Child pornography trafficked on Facebook
Baptist Press
October 29, 2010

Child pornography trafficked on Facebook

Child pornography trafficked on Facebook
Baptist Press
October 29, 2010

NASHVILLE, Tenn. — Facebook

houses a subculture dedicated to trafficking child pornography and interacting

with potential victims, according to an investigative report by FoxNews.com.

The social network site says

it is doing all it can to keep pedophile materials from being displayed, but

the news organization found plenty of suggestive and potentially illegal

photographs of children on the website.

“Where kids play, predators

prey. Predators and pedophiles are taking advantage of this site to target

children, swap child pornography and share their exploits,” Donna Rice Hughes,

president of Enough Is Enough, said in response to the report.

“It is entirely unacceptable

that Facebook has allowed this content to surface on its site, and I fear this

is only the tip of the iceberg.”

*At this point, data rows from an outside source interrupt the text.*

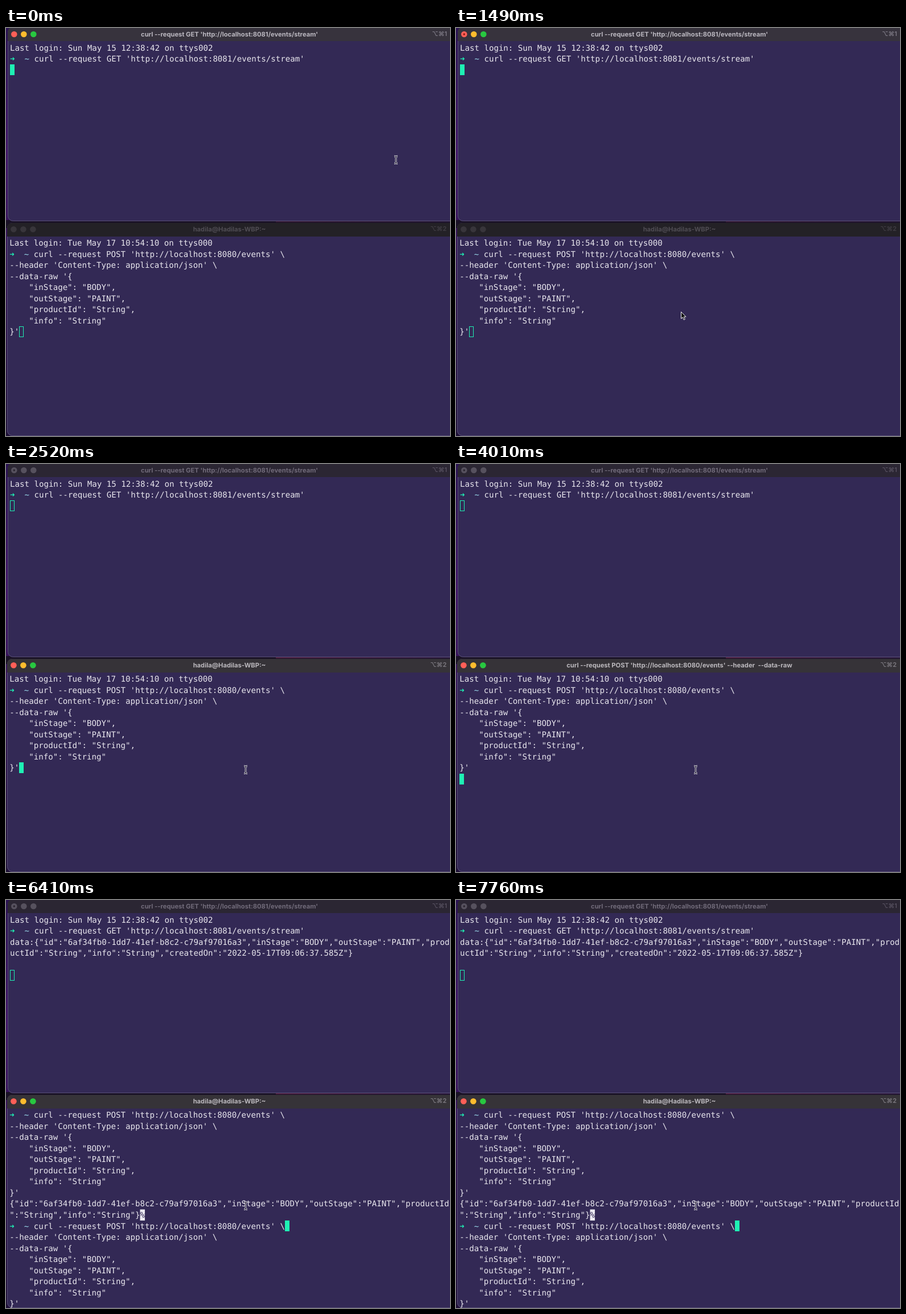
Animation of 780x718 px, one loop 8000 ms. Source, as an HTML page:

```html
<!DOCTYPE html>
<html lang="en">
<head>
<meta charset="utf-8">
<title>Event stream terminals</title>
<style>
  html, body { margin: 0; width: 100%; height: 100%; overflow: hidden; background: #1b1030; }
  svg { display: block; }
  text { white-space: pre; text-rendering: geometricPrecision; }
  .mono { font: 14.1px "DejaVu Sans Mono", monospace; fill: #e9e7ee; }
  .title { font: 700 11.2px Inter, sans-serif; text-anchor: middle; }
  .key { font: 600 11px Inter, "DejaVu Sans", sans-serif; text-anchor: end; }
</style>
</head>
<body>
<svg id="stage" width="780" height="718" viewBox="0 0 780 718">
  <defs>
    <linearGradient id="desk" x2="0" y2="1">
      <stop offset="0" stop-color="#2a1252"/>
      <stop offset=".3" stop-color="#401468"/>
      <stop offset="1" stop-color="#1e1036"/>
    </linearGradient>
    <linearGradient id="glow">
      <stop offset="0" stop-color="#5b2347"/>
      <stop offset="1" stop-color="#33204a"/>
    </linearGradient>
  </defs>
  <rect width="780" height="718" fill="url(#desk)"/>
  <rect y="338" width="780" height="14" fill="#1a1226"/>
  <g id="top"></g>
  <g id="bottom"></g>
  <g id="pointer"></g>
</svg>
<script>
const LOOP = 8000, CELL = 8.488, ROW = 19.55;
const GREEN = '#1ff0b4', INK = '#332955';
const HOST = 'hadila@Hadilas-WBP:~';
const GET = "curl --request GET 'http://localhost:8081/events/stream'";
const POST = [
  "$curl --request POST 'http://localhost:8080/events' \\",
  "--header 'Content-Type: application/json' \\",
  "--data-raw '{",
  '    "inStage": "BODY",',
  '    "outStage": "PAINT",',
  '    "productId": "String",',
  '    "info": "String"',
  "}'"
];
const EVENT = '{"id":"6af34fb0-1dd7-41ef-b8c2-c79af97016a3","inStage":"BODY","outStage":"PAINT","prod';
const REPLY = [EVENT + 'uctId', '":"String","info":"String"}%'];
const LOGIN = 'Last login: Tue May 17 10:54:10 on ttys000';

// start time, x, y, shape
const MOVES = [
  [0, 685, 232, 'beam'], [600, 655, 243, 'beam'], [740, 633, 284, 'beam'],
  [890, 630, 269, 'arrow'], [1040, 422, 424, 'arrow'], [1190, 407, 482, 'arrow'],
  [1340, 404, 482, 'arrow'], [1490, 395, 499, 'arrow'], [1630, 397, 503, 'beam'],
  [2070, 433, 540, 'beam'], [2220, 432, 461, 'beam'], [2370, 440, 532, 'beam'],
  [2520, 421, 538, 'beam']
];
const BEAM = 'M-3-6.5Q0-6.5 0-4Q0-6.5 3-6.5M0-5V5M-3 6.5Q0 6.5 0 4Q0 6.5 3 6.5';
const SHAPES = {
  beam: `<path d="${BEAM}" fill="none" stroke="#e2e0e8" stroke-width="2.8"/>
         <path d="${BEAM}" fill="none" stroke="#221c33" stroke-width="1.2"/>`,
  arrow: `<path d="M.5.5V12.5L3.3 10L5.2 14.5L7.3 13.6L5.4 9.2H9Z" fill="#111" stroke="#f2f2f4"/>`
};

const rect = (x, y, w, h, fill, more = '') =>
  `<rect x="${x}" y="${y}" width="${w}" height="${h}" fill="${fill}" ${more}/>`;
const text = (x, y, s, cls = 'mono', fill = '') =>
  `<text x="${x}" y="${y}" class="${cls}"${fill && ` style="fill:${fill}"`}>${s}</text>`;

// A leading $ stands for the shell prompt, a trailing % is shown inverted
function line(x, y, s) {
  if (s[0] === '$')
    return text(x, y, '➜', 'mono', GREEN) + text(x + 3 * CELL, y, '~', 'mono', '#9bdcec') +
      text(x + 5 * CELL, y, s.slice(1));
  if (!s.endsWith('%')) return text(x, y, s);
  const end = x + (s.length - 1) * CELL;
  return text(x, y, s.slice(0, -1)) + rect(end, y - 14.4, CELL, ROW, '#eceaf2') +
    text(end, y, '%', 'mono', INK);
}

function cursor(x, y, solid) {
  const left = Math.round(x), top = Math.round(y - 14.4);
  return solid ? rect(left, top, 8, 19, GREEN)
    : rect(left + .5, top + .5, 7, 18, 'none', `stroke="${GREEN}"`);
}

function frame(x, y, h, bar, r) {
  const round = `rx="${r}"`;
  return rect(x, y, 790, h, INK, round) +
    rect(x + .5, y + .5, 789, h - 1, 'none', round + ' stroke="#6a6088" stroke-opacity=".7"') +
    `<path d="M${x} ${y + 24}V${y + r}q0-${r} ${r}-${r}H780V${y + 24}Z" fill="${bar}"/>`;
}

function lights(x, y, active, off) {
  return ['#ff5f57', '#febc2e', '#28c840'].map((c, i) =>
    `<circle cx="${x + 17 * i}" cy="${y}" r="5.3" fill="${active ? c : off}"/>`).join('');
}

function topWindow(t) {
  const active = t < 1630, got = t >= 4460;
  const lines = ['Last login: Sun May 15 12:38:42 on ttys002', '$' + GET];
  if (got) lines.push('data:' + EVENT, 'uctId":"String","info":"String","createdOn":"2022-05-17T09:06:37.585Z"}');
  return rect(474, 340, 306, 2, 'url(#glow)', `opacity="${active ? .4 : .8}"`) +
    frame(3, -1, 341, active ? '#37333d' : '#2b2633', 9) +
    lights(14.3, 11, active, '#56515e') +
    (t >= 300 ? `<circle cx="14.3" cy="11" r="1.7" fill="${active ? '#8c1a12' : '#29242f'}"/>` : '') +
    text(392.5, 14.5, GET, 'title', active ? '#bbb8c0' : '#716b7a') +
    text(775, 14, '⌥⌘1', 'key', active ? '#7d7985' : '#575160') +
    lines.map((s, i) => line(7, 39.6 + ROW * i, s)).join('') +
    cursor(7, 39.6 + ROW * (got ? 5 : 2), t < 1780);
}

function bottomWindow(t) {
  const active = t >= 1630, running = t >= 4010 && t < 4460;
  let lines = [LOGIN, ...POST], col = 2, row = 8;
  if (running) [col, row] = [0, 9];
  if (t >= 4460) {
    lines.push(...REPLY, '$');
    [col, row] = [5, 11];
  }
  if (t >= 6410) {
    const cleared = t >= 7310 && t < 7760;
    lines = [...POST, ...REPLY, ...(cleared ? ['$'] : POST)];
    [col, row] = [cleared ? 5 : 57, 10];
  }
  const title = running ? "curl --request POST 'http://localhost:8080/events' --header  --data-raw" : HOST;
  const x = 6.3, y = 383;
  return frame(2, 343, 375, active ? '#363338' : '#232126', 9) +
    lights(13.4, 354.3, active, '#38353b') +
    text(392.5, 357.7, title, 'title', active ? '#bbb8bd' : '#504d54') +
    text(774, 357.2, '⌥⌘2', 'key', active ? '#7d7a80' : '#403d44') +
    lines.map((s, i) => line(x, y + ROW * i, s)).join('') +
    cursor(x + col * CELL, y + ROW * row, t >= 1780);
}

const CUTS = [0, 300, 1630, 1780, 4010, 4460, 6410, 7310, 7760];
const el = id => document.getElementById(id);
let shownCut, shownMove;

function draw(now) {
  const t = now % LOOP;
  const cut = CUTS.findLast(c => c <= t);
  const move = MOVES.findLast(m => m[0] <= t);
  if (cut !== shownCut) {
    el('top').innerHTML = topWindow(cut);
    el('bottom').innerHTML = bottomWindow(cut);
    shownCut = cut;
  }
  if (move !== shownMove) {
    const [, x, y, shape] = move;
    el('pointer').innerHTML = SHAPES[shape];
    el('pointer').setAttribute('transform', `translate(${x} ${y})`);
    shownMove = move;
  }
  requestAnimationFrame(draw);
}
draw(0);
</script>
</body>
</html>
```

After uncovering the

subculture of child pornography on Facebook, FoxNews.com spent 90 minutes on

the phone with two Facebook executives, including the company’s chief security

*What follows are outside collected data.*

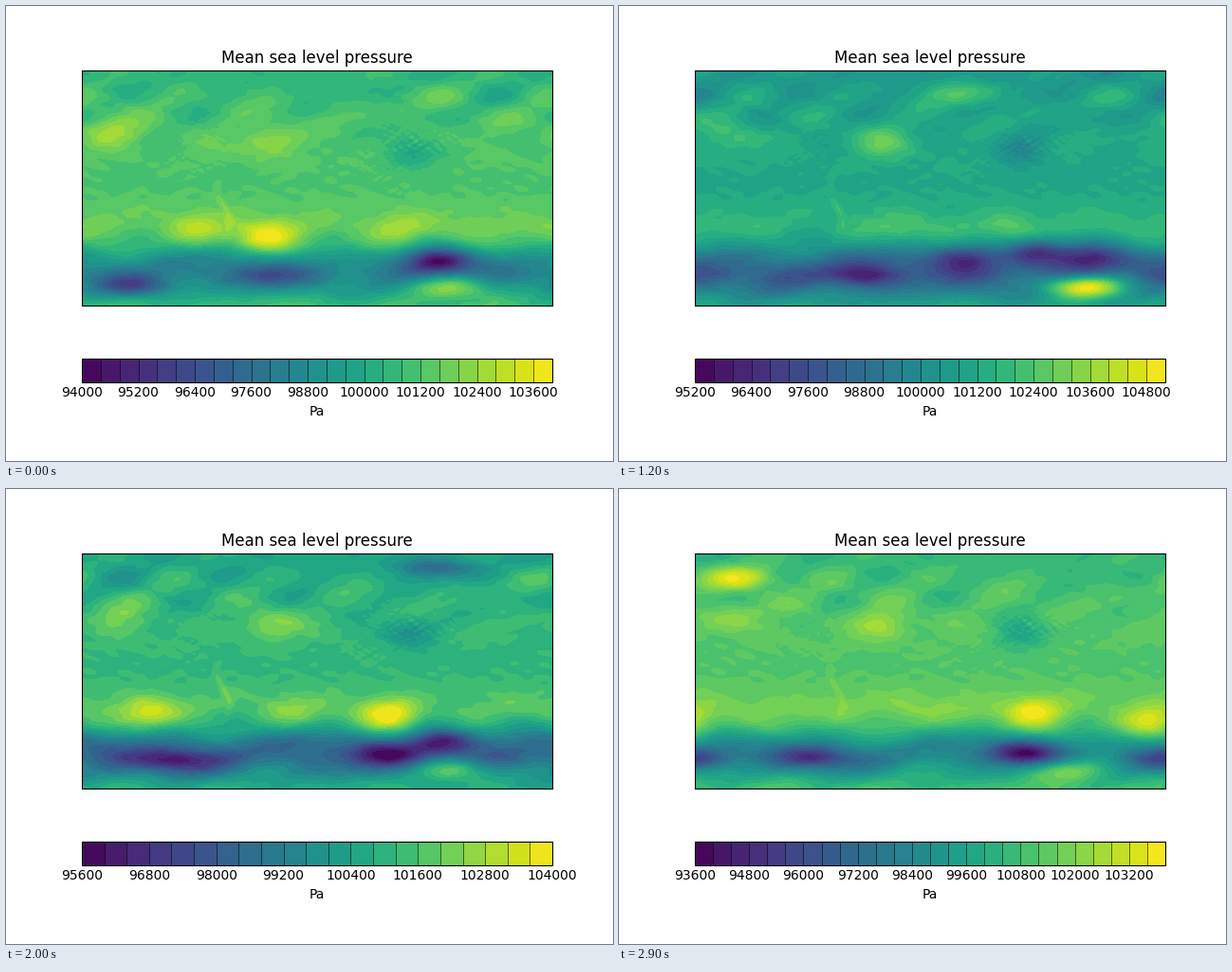
A matplotlib script that plays this animation: 640x480 px, repeating every 3000 ms.

```python
import numpy as np
import matplotlib.pyplot as plt
from matplotlib.animation import FuncAnimation

W, H, DPI = 640, 480, 100
LEFT, TOP, WIDTH, HEIGHT = 80, 68.32, 496, 248
FRAMES, STEP = 30, 400

# Map grid in stage pixels; pressures below are hPa relative to 1000.
xs = np.linspace(LEFT, LEFT + WIDTH, 249)
ys = np.linspace(TOP, TOP + HEIGHT, 125)
X, Y = np.meshgrid(xs, ys)
EQUATOR = TOP + HEIGHT / 2
LAT = (EQUATOR - Y) / (HEIGHT / 2)
STORMS = np.sin(0.75 * np.pi * LAT) ** 2
DRIFT = 6 * STORMS

# Zonal mean from north to south pole, and cells (x, y, value) that stay put.
ZONAL = [5, 6, 9, 10, 11, 12, 12, 11, 12, 15, 19, 8, -12, -20, -6, 9]
STANDING = [(425, 153, -3), (278, 143, 26), (120, 137, 22),
            (415, 238, 26), (300, 234, 23), (470, 297, 18)]

# Main highs and lows of a few days; the days between blend them.
DAYS = {
    0: [(455, 269, -58), (274, 246, 37), (140, 296, -38),
        (270, 285, -36), (110, 132, 27), (202, 236, 27)],
    4: [(108, 301, -51), (285, 271, -42), (460, 268, -38),
        (280, 140, 37), (210, 245, 34), (190, 270, 24)],
    12: [(255, 285, -46), (365, 265, -36), (439, 258, -35),
         (495, 265, -38), (490, 296, 49), (365, 92, 25)],
    16: [(165, 269, -45), (338, 283, -45), (510, 273, -38),
         (375, 246, 38), (88, 245, 28), (255, 117, -13)],
    20: [(173, 286, -43), (400, 279, -40), (460, 266, -42),
         (405, 240, 39), (150, 237, 34), (455, 83, -15)],
    25: [(147, 285, -54), (350, 281, -46), (487, 272, -43),
         (77, 260, 37), (130, 132, 34), (465, 237, 30)],
    29: [(206, 283, -55), (425, 278, -61), (84, 285, -44),
         (135, 94, 33), (437, 237, 37), (563, 248, 33)],
}


def wrap(dx):
    return (dx + WIDTH / 2) % WIDTH - WIDTH / 2


def bump(x, y, cx, cy, sx, sy):
    """Gaussian bump, periodic in longitude."""
    return np.exp(-0.5 * ((wrap(x - cx) / sx) ** 2 + ((y - cy) / sy) ** 2))


def cell(x, y, cx, cy):
    """Pressure cell, flatter and wider towards the poles."""
    a = abs(cy - EQUATOR) / (HEIGHT / 2)
    return bump(x, y, cx, cy, 19 + 14 * a * a, 15 - 8 * a)


row = np.interp(ys, np.linspace(TOP, TOP + HEIGHT, len(ZONAL)), ZONAL)
kernel = np.exp(-0.5 * (np.arange(-6, 7) / 2.5) ** 2)
zonal = np.convolve(np.pad(row, 6, mode="edge"), kernel / kernel.sum(), "valid")


class Weather:
    """Cells whose amplitudes make their centres take the given values."""

    def __init__(self, at, moving):
        still = [s for s in STANDING
                 if all(np.hypot(wrap(s[0] - m[0]), s[1] - m[1]) > 30 for m in moving)]
        cx, cy, value = np.array(moving + still, float).T
        self.at, self.centres = at, list(zip(cx, cy))
        self.low = 4 * np.floor(value.min() / 4)
        self.high = 4 * np.ceil(value.max() / 4)
        g = np.array([cell(cx, cy, *c) for c in self.centres]).T
        miss = value - np.interp(cy, ys, zonal)
        self.amps = np.linalg.solve(g.T @ g + 0.03 * np.eye(len(cx)), g.T @ miss)

    def anomaly(self, frame):
        x = X - DRIFT * (frame - self.at)
        return sum(a * cell(x, Y, *c) for a, c in zip(self.amps, self.centres))


days = [Weather(at, moving) for at, moving in DAYS.items()]
rng = np.random.default_rng(4)


def ripples(count, lo, hi):
    """Random plane waves, periodic across the map."""
    kx = rng.integers(lo, hi, count) * rng.choice([-1, 1], count)
    return list(zip(kx, 2 * rng.uniform(lo, hi, count), rng.uniform(0, 2 * np.pi, count)))


def texture(waves, shift=0):
    u, v = 2 * np.pi * (X - shift) / WIDTH, np.pi * Y / HEIGHT
    return sum(np.cos(kx * u + ky * v + ph) for kx, ky, ph in waves) / np.sqrt(len(waves))


# Fixed traces of terrain: the Andes, the Asian highlands and other land.
ridge_x = 229 - 7 * np.cos((Y - 192) / 36 * np.pi)
terrain = 6 * np.exp(-0.5 * ((X - ridge_x) / 2.5) ** 2 - 0.5 * ((Y - 214) / 17) ** 2)
rough = texture(ripples(50, 16, 55))
for x, y, sx, sy, amp in [(440, 146, 26, 10, 4), (395, 160, 30, 30, 1), (200, 145, 25, 25, 1)]:
    terrain += amp * rough * bump(X, Y, x, y, sx, sy)
swell, eddies = ripples(40, 5, 20), ripples(30, 2, 6)


def pressure(frame):
    i = max(k for k, d in enumerate(days) if d.at <= frame)
    a, b = days[i], days[min(i + 1, len(days) - 1)]
    u = (frame - a.at) / max(b.at - a.at, 1)
    field = zonal[:, None] + terrain + 0.8 * texture(swell, 2 * frame)
    field = field + 5 * STORMS * texture(eddies, 5 * frame)
    field = field + np.cos(np.pi * u / 2) * a.anomaly(frame)
    if u > 0:
        field = field + np.sin(np.pi * u / 2) * b.anomaly(frame)
    low, high = (100000 + round(((1 - u) * p + u * q) / 4) * STEP
                 for p, q in ((a.low, b.low), (a.high, b.high)))
    return np.clip(100000 + 100 * field, low + 20, high - 20), low, high


fig = plt.figure(figsize=(W / DPI, H / DPI), dpi=DPI, facecolor="white")


def stage_axes(top, height):
    return fig.add_axes([LEFT / W, 1 - (top + height) / H, WIDTH / W, height / H])


def draw(frame):
    fig.clear()
    ax, cax = stage_axes(TOP, HEIGHT), stage_axes(371.76, 24.8)
    field, low, high = pressure(frame)
    levels = np.arange(low, high + STEP, STEP)
    shades = ax.contourf(X, Y, field, levels=levels, cmap="viridis", vmin=low, vmax=high)
    ax.set(xlim=(LEFT, LEFT + WIDTH), ylim=(TOP + HEIGHT, TOP), xticks=[], yticks=[])
    ax.set_title("Mean sea level pressure")
    bar = fig.colorbar(shades, cax=cax, orientation="horizontal", drawedges=True,
                       ticks=levels[::3], format="%d")
    bar.ax.tick_params(length=0)
    bar.ax.minorticks_off()
    bar.set_label("Pa")
    return []


anim = FuncAnimation(fig, draw, frames=FRAMES, interval=100, init_func=lambda: [],
                     repeat=True, repeat_delay=0, blit=False)
plt.show()
```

officer, leading them click-by-click through what they found.

The executives were “dumbfounded,

unaware of and unable to explain the extremely graphic content on the site,”

FoxNews.com reported Oct. 21. They were shocked that their filters had failed,

and later some of the material was blocked but much of it remained available to

the public.

“We’re constantly looking to

improve our filter system,” Joe Sullivan, Facebook’s chief security officer,

said. “As we get more information and tactics, we’ll use that to inform our

system to make it even better.”

Displaying child pornography

is against Facebook’s terms of use, and Facebook’s filter system utilizes a

list of keywords from the National Center for Missing & Exploited Children.

One challenge in blocking all illicit material, the company said, is that some

keywords that child pornographers use have double meaning and are harmless in

some cases.

“Some terms on these lists,

including code words and acronyms, have multiple meanings, which makes it

difficult to block them upfront without also preventing legitimate uses,”

Facebook spokesman Simon Axten said.

“We do a careful evaluation of

each term and consider both the potential for abuse and the frequency with

which the term is used in other contexts when making decisions on whether to

block or flag,” Axten said.

But Hemanshu Nigam,

co-chairman of President Obama’s Online Safety Technology Working Group, told

FoxNews.com that the mass of pedophile content on Facebook would have been

rooted out if the company were doing its job properly.

“The fact that Facebook

missed the most basic terms in the terminology of child predators suggests that

they’ve taken a checkbox approach instead of implementing real solutions to

help real problems facing children online,” Nigam said.

Hughes, of Enough Is Enough,

said the investigation underscores the fact that parents must be involved when

their children use Facebook. A world of dangerous, exploitative content is just

a few clicks away from any unsuspecting or curious teenager, she said.

“Over the past 10 years, we

have seen a sort of perfect storm scenario emerge for Internet-initiated sexual

crime against children,” Hughes said. “Never before have predators and

pedophiles been able to hold a town hall together to share their exploits and

encourage this type of horrific behavior, but now, through sites like Facebook,

they can do just that.

“We find that these

individuals are often at the cutting edge of technology, they have easy access

to child pornography and to children, and law enforcement, the technology

industry and parents are often left in the dust, which is why we focus on

reaching those parents and educating about prevention,” Hughes said.

Enough Is Enough provides

guidance for parents called Internet Safety Rules ’N Tools, online at

internetsafety101.org, including such tips as:

  • Establish an ongoing

    dialogue and keep lines of communication open.

  • Supervise use of all

    Internet-enabled devices.

  • Know your child’s online

    activities and friends.

  • Regularly check the online

    communities your children use, such as social networking and gaming sites, to

    see what information they are posting.

  • Supervise the photos and

    videos your kids post and send online.

  • Discourage the use of

    webcams and mobile video devices.

  • Teach your children how to

    protect personal information posted online and to follow the same rules with

    respect to the personal information of others.

“Parents have to remain

alert,” Hughes said.